Lana Pollack, the U.S. chairman of the Joint Commission, declined to sign the letter from her commission recommending that the governments explore what it will take to bring lake levels up and instead wrote a dissent arguing that a St. Clair restoration offers only "false hope."
She fears the project will detract the public's attention from what she sees as the real issue — climate change causing increased evaporation. Her husband is Henry Pollack, a University of Michigan scientist and member of the team of climate researchers who shared a 2007 Nobel Prize with former Vice President Al Gore.
While Pollack's fellow commissioners have recommended exploring a system that could allow more water to leave Michigan and Huron in wet years, she said the big lakes are so slow to respond to long-term weather patterns that predicting when to let that water go or when to hold it back could prove impossible.
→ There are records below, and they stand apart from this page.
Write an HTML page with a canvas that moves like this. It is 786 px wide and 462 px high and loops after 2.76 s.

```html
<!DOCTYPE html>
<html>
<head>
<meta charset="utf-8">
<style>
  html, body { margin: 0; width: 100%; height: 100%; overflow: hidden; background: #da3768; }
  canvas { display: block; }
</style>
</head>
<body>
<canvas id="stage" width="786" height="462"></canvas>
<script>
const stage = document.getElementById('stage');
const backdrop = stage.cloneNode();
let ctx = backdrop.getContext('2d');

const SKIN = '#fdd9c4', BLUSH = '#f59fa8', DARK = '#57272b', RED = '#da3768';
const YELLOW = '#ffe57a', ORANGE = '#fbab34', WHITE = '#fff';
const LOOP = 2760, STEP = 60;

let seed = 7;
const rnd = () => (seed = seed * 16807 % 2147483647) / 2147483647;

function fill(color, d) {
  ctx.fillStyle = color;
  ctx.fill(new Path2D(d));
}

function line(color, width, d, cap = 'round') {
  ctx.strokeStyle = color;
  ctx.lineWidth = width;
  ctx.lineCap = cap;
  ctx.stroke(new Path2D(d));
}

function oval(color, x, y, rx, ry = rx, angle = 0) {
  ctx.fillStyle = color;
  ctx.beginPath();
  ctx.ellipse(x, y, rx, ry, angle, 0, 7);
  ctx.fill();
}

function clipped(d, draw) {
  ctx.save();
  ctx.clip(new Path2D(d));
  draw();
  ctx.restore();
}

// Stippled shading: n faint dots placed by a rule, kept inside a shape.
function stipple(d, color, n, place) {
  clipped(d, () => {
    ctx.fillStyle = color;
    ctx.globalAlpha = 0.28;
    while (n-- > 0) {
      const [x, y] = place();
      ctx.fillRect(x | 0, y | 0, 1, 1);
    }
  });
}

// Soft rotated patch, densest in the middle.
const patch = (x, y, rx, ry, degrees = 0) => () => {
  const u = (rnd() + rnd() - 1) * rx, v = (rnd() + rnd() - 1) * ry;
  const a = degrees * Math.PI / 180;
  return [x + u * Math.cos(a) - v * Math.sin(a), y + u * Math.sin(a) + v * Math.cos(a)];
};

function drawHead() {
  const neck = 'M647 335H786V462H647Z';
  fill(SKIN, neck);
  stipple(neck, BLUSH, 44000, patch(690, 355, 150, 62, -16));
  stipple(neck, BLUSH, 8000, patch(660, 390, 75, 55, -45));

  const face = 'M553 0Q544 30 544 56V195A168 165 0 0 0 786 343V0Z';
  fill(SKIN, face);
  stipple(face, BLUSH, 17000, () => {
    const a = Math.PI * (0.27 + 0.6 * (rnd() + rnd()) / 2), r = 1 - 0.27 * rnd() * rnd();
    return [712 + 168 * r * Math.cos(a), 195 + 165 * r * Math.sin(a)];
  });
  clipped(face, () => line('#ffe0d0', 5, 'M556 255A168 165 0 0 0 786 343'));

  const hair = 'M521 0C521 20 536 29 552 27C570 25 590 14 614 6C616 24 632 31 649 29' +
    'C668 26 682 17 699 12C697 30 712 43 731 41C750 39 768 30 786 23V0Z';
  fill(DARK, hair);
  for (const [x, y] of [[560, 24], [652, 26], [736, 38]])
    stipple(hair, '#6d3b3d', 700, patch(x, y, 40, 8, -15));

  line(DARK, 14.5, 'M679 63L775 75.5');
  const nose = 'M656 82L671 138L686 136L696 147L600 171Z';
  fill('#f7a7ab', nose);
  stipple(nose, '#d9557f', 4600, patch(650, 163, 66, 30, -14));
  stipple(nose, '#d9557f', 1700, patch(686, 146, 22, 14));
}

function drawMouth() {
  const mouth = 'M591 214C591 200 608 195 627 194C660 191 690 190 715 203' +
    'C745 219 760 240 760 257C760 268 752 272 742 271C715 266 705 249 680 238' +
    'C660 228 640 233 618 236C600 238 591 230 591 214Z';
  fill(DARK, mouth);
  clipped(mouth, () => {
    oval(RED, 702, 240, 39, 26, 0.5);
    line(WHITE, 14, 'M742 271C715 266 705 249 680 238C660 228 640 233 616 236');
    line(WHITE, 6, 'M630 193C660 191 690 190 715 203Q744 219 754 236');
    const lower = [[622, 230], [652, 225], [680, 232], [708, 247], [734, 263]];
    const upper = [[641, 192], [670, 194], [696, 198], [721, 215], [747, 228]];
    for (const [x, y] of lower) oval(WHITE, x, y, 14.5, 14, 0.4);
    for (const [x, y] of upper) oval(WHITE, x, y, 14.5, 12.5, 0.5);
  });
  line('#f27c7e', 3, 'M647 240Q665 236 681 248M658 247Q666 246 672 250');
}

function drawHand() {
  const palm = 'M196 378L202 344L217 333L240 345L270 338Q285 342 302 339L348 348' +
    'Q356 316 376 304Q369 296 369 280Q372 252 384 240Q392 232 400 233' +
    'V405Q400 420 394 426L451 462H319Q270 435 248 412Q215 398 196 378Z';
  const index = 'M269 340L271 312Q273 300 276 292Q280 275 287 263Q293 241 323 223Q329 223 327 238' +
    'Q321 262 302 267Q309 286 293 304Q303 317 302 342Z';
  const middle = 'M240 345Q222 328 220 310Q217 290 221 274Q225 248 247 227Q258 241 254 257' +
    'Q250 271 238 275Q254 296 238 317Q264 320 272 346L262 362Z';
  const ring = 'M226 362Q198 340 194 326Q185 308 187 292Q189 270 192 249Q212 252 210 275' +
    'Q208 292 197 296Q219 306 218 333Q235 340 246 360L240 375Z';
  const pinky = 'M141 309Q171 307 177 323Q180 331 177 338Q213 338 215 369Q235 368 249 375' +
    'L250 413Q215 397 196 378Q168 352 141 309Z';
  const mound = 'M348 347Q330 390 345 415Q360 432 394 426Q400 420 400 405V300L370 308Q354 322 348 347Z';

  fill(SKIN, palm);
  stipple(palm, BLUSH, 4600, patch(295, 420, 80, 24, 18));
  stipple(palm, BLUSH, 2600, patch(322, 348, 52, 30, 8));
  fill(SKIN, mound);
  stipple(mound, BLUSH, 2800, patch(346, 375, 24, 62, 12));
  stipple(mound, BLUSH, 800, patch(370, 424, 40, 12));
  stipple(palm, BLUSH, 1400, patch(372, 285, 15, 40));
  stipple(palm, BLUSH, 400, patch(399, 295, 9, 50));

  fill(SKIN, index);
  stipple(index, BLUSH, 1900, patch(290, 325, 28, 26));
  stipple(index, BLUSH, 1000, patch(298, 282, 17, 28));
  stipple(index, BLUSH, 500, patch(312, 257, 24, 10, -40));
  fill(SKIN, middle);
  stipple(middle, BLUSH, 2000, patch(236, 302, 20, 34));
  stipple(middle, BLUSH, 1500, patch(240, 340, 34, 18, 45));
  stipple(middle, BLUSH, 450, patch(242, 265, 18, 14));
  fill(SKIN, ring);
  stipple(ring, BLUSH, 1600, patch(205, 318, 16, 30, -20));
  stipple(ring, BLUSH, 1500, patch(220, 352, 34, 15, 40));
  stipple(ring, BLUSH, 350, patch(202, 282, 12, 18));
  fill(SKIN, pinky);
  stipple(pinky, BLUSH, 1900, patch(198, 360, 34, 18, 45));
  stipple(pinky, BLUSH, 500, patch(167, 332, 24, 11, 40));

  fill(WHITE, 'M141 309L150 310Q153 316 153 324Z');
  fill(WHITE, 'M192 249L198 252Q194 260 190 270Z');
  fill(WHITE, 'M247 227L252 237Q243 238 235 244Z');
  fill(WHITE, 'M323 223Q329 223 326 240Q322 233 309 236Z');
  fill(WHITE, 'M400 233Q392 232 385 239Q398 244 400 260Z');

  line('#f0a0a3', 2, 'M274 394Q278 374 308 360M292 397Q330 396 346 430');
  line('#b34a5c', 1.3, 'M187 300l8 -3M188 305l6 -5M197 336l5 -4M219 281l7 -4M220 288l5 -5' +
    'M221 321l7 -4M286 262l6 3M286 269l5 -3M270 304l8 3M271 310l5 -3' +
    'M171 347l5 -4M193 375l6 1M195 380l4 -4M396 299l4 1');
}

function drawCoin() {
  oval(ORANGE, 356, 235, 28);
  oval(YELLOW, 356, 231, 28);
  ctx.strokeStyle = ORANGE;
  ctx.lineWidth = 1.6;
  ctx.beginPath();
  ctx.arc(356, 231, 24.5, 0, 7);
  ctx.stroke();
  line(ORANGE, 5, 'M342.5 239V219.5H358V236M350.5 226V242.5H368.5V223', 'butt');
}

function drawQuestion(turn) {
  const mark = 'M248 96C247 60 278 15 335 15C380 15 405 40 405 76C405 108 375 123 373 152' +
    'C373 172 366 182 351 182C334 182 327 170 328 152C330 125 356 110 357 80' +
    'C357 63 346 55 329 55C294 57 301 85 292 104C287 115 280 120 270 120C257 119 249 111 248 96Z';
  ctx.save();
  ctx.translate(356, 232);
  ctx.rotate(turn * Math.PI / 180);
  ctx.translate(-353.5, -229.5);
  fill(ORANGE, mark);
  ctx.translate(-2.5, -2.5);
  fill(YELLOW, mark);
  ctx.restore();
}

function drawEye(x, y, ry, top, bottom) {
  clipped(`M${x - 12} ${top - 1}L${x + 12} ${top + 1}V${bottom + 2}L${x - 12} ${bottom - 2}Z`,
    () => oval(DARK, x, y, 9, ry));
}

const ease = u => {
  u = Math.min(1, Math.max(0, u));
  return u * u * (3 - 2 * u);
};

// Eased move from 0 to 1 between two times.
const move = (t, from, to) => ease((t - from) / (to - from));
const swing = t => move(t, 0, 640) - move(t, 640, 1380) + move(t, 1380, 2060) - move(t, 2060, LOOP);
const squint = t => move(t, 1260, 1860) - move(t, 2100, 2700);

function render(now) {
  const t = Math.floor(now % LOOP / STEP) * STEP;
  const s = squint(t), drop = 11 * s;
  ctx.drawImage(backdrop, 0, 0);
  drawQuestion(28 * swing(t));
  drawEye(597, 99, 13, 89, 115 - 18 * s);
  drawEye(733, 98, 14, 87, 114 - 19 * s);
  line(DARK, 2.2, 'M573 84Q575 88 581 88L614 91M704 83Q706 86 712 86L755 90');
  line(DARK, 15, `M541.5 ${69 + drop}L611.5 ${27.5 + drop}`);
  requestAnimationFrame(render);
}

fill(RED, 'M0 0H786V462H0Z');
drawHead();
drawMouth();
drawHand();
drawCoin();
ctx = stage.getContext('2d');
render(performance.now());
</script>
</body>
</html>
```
"Some of the very same people who deny the reality of climate change being caused by our energy choices are the same people who say, 'We want you to fix this,'" Lana Pollack said. "So on the one hand they say mankind is too small to impact Mother Nature — that forces of nature are much stronger than the impacts of man. Yet they somehow turn around and say, 'OK, governments: Put a plug in — engineer something, dredge something, dig out, blow up, modify.' They don't think man is too weak to engineer a fix, but they somehow say we're not responsible for the cause."
University of Wisconsin-Milwaukee meteorologist Paul Roebber agrees controlling flows out the St. Clair could be a complex job, but he believes it is one worth exploring, especially in an era when he expects increased evaporation and precipitation cycles to bring unprecedentedly big swings in water levels.
Roebber isn't worried about preserving fluctuations essential to wetlands health.
"It's unlikely to me that the problem is really going to be that we won't have variability in lake levels," he said. "It will be that we still have too much."
In addition to exploring a St. Clair restoration, the Joint Commission is recommending the U.S. and Canadian governments pursue a strategy of "adaptive management" to cope with the low levels.
"Adaptive management is a hard sell because by definition it says we don't know what it means," said Lana Pollack, a proponent of the strategy. "It doesn't start out with prescription. It doesn't say build this and dredge that and modify the other thing."
She says what it does say is to start paying attention to the changes that have already happened, learn everything you can to better predict changes likely to come, and be strategic in your decisions on how to cope.
"It is continually measuring, learning, adjusting," she said.
Some of this, of course, is already happening.
At Milwaukee's South Shore Yacht Club, commodore Dave Wehnes is pushing members' boats around the slips like giant chess pieces, trying to find the right match for the right boat so the big ones can buy an extra six inches of precious draft — sometimes the difference between being able to set sail for the summer, or not.
Freighters going through the locks at Sault Ste. Marie are leaving thousands of tons of cargo on the docks, just so they don't scrape bottom.
At the tip of the Door Peninsula, emergency dredging was ordered this winter so the ferry that is a lifeline to the outside world for Washington Island's 700 full-time residents could simply pull into its dock.
Just to the south at the public dock in the village of Ephraim, boat slips earlier this year weren't so much on the water as near it. The water was so low this winter that dredging crews were basically digging a canal, not a channel, out into Eagle Harbor.
The low water has been good business for Door County dredger Kahr, but that doesn't mean he's happy. He knows the work he does is expensive and at times environmentally messy. Then he thinks about how it's happening up and down Michigan and Huron's nearly 5,500 miles of shoreline.
Just chasing the water isn't his answer anymore. He says it is time to at least explore how we might actually catch it.
"We can't just keep dig, dig, digging," he said.